I tried to explore this continuity between 43 and 44 last week, when writing on the Churchill bust that President Obama recently returned to the British, an act that symbolically disavows a lion of the West. Understanding the symbolism is somewhat complicated, I wrote, because of the fact that even as George W. Bush may have retained the Churchill bust and other knickknacks of Western civilization, the 43rd president did more to break with such legacies than perhaps any previous president.
Yes, upon attack by Islamic terrorists on Sept. 11, 2001, Bush ordered our armed forces to fight the undefined "war on terror" and "extremism." But Bush was first and always an internationalist, a globalist, with no patriotic calling, for example, to stem the massive illegal Hispanic influx that has transformed large swaths of the United States into a Third World, Spanish-speaking culture. In countless ways, President Obama is merely extending and expanding policies initiated by his predecessor. From securing the border, which neither man has considered a priority, to securing a Palestinian state, which both men have considered a priority, to a shared belief in bailout packages that are nationalizing the economy, a neutered lexicon with which to address Islam, and the legalization of millions of illegal aliens, there is in both leaders a transformational impulse, intensified and recognized as radicalism only in Obama's case.

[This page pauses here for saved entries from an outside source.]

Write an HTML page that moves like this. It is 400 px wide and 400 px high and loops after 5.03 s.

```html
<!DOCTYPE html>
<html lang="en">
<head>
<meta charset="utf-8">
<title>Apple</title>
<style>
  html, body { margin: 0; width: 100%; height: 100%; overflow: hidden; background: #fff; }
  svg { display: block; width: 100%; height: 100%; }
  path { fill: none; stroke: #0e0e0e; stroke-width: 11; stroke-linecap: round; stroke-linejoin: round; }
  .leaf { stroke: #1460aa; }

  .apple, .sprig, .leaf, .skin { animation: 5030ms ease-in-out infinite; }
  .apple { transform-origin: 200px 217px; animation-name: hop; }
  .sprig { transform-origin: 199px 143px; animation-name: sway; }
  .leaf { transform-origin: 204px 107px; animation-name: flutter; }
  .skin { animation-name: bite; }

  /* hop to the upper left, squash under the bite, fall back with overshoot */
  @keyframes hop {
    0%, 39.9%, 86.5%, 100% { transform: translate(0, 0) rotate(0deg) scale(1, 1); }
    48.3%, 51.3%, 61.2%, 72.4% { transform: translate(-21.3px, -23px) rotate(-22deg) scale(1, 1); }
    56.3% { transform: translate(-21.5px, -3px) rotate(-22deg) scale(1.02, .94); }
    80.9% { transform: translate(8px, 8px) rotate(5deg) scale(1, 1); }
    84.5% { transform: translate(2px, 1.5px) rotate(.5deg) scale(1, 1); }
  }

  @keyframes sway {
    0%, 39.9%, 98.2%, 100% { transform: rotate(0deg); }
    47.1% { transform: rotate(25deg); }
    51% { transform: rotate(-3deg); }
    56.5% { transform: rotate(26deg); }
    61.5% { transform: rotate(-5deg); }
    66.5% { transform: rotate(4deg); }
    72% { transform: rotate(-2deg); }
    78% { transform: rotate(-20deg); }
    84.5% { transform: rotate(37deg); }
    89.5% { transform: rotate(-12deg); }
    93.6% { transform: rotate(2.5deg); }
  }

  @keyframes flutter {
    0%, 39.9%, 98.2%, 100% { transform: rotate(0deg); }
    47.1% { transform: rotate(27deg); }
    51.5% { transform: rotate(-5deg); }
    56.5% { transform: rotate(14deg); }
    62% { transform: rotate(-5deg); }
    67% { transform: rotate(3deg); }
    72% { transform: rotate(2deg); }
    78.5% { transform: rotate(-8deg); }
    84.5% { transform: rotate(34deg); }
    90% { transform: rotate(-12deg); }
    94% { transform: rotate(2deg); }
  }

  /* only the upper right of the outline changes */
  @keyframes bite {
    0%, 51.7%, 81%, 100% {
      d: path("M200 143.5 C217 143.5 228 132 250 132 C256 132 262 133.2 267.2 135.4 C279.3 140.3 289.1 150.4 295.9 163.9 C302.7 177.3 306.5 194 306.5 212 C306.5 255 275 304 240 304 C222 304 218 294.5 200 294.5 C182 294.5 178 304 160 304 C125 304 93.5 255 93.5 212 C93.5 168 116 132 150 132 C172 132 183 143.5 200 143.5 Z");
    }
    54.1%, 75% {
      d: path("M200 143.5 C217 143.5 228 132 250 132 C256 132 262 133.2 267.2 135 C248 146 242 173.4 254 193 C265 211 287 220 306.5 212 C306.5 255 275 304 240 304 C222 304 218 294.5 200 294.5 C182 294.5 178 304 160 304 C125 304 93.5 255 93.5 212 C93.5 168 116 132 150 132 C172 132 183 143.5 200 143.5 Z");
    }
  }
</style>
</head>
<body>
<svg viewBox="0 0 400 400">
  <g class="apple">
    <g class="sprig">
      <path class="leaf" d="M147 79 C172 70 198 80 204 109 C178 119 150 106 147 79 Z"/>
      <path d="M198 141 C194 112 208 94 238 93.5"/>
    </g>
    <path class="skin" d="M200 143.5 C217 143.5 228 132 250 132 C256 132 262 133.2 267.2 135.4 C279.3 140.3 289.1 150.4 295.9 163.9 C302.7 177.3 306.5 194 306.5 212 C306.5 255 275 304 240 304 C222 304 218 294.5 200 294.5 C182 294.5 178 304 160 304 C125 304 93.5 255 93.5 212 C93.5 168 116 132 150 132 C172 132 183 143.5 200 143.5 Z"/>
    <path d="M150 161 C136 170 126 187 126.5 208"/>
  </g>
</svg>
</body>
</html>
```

President Obama, meanwhile, is trying to camouflage himself in the confusion. Last week, following an interview with the New York Times aboard Air Force One, President Obama telephoned the reporter at his office to elaborate on the president's answer to what was apparently a shocking question: Was he, Obama, a "socialist"?
"It was hard for me to believe that you were entirely serious about that socialist question," Mr. Obama told the reporter, who wrote: "He then dismissed the criticism, saying the large-scale government intervention in the markets and the expansion of social welfare programs had begun under his Republican predecessor, George W. Bush. 'It wasn't under me that we started buying a bunch of shares of banks," Mr. Obama said. 'And it wasn't on my watch that we passed a massive new entitlement, the prescription drug plan, without a source of funding.'"
So true. But drawing on the mantle of George W. Bush should be no shield against charges of socialism. Having massively expanded the government and massively intervened in the economy, Bush checked his capitalist credentials long ago. For Obama, this really is smoke and mirrors time. Going for the grandest illusion of all, he then told the New York Times: "We've actually been operating in a way that has been entirely consistent with free-market principles."
Excuse me while I pick my jaw off the ground. Everyone knows -- or should know -- that putting more and more of the government in charge of more and more of the economy is entirely inconsistent with free-market principles. This means that the president's statement to the contrary is what is known as a big lie. Repeat it enough, and people believe it. President Obama, of course, only has to say it once: George W. Bush, the Republicans, they started this whole thing; since they represent "conservatism," that must make him Mr. Free Market.
Confusing? Only so long as George W. Bush retains conservatism's stamp of approval, thus stun-gunning conservatism. The resulting paralysis is what keeps a lot of the Obama hocus pocus going -- even when the ruse is so obvious. Not to mainstream media reporters, of course; they're hopeless. But conservatives, I'm afraid, are in denial.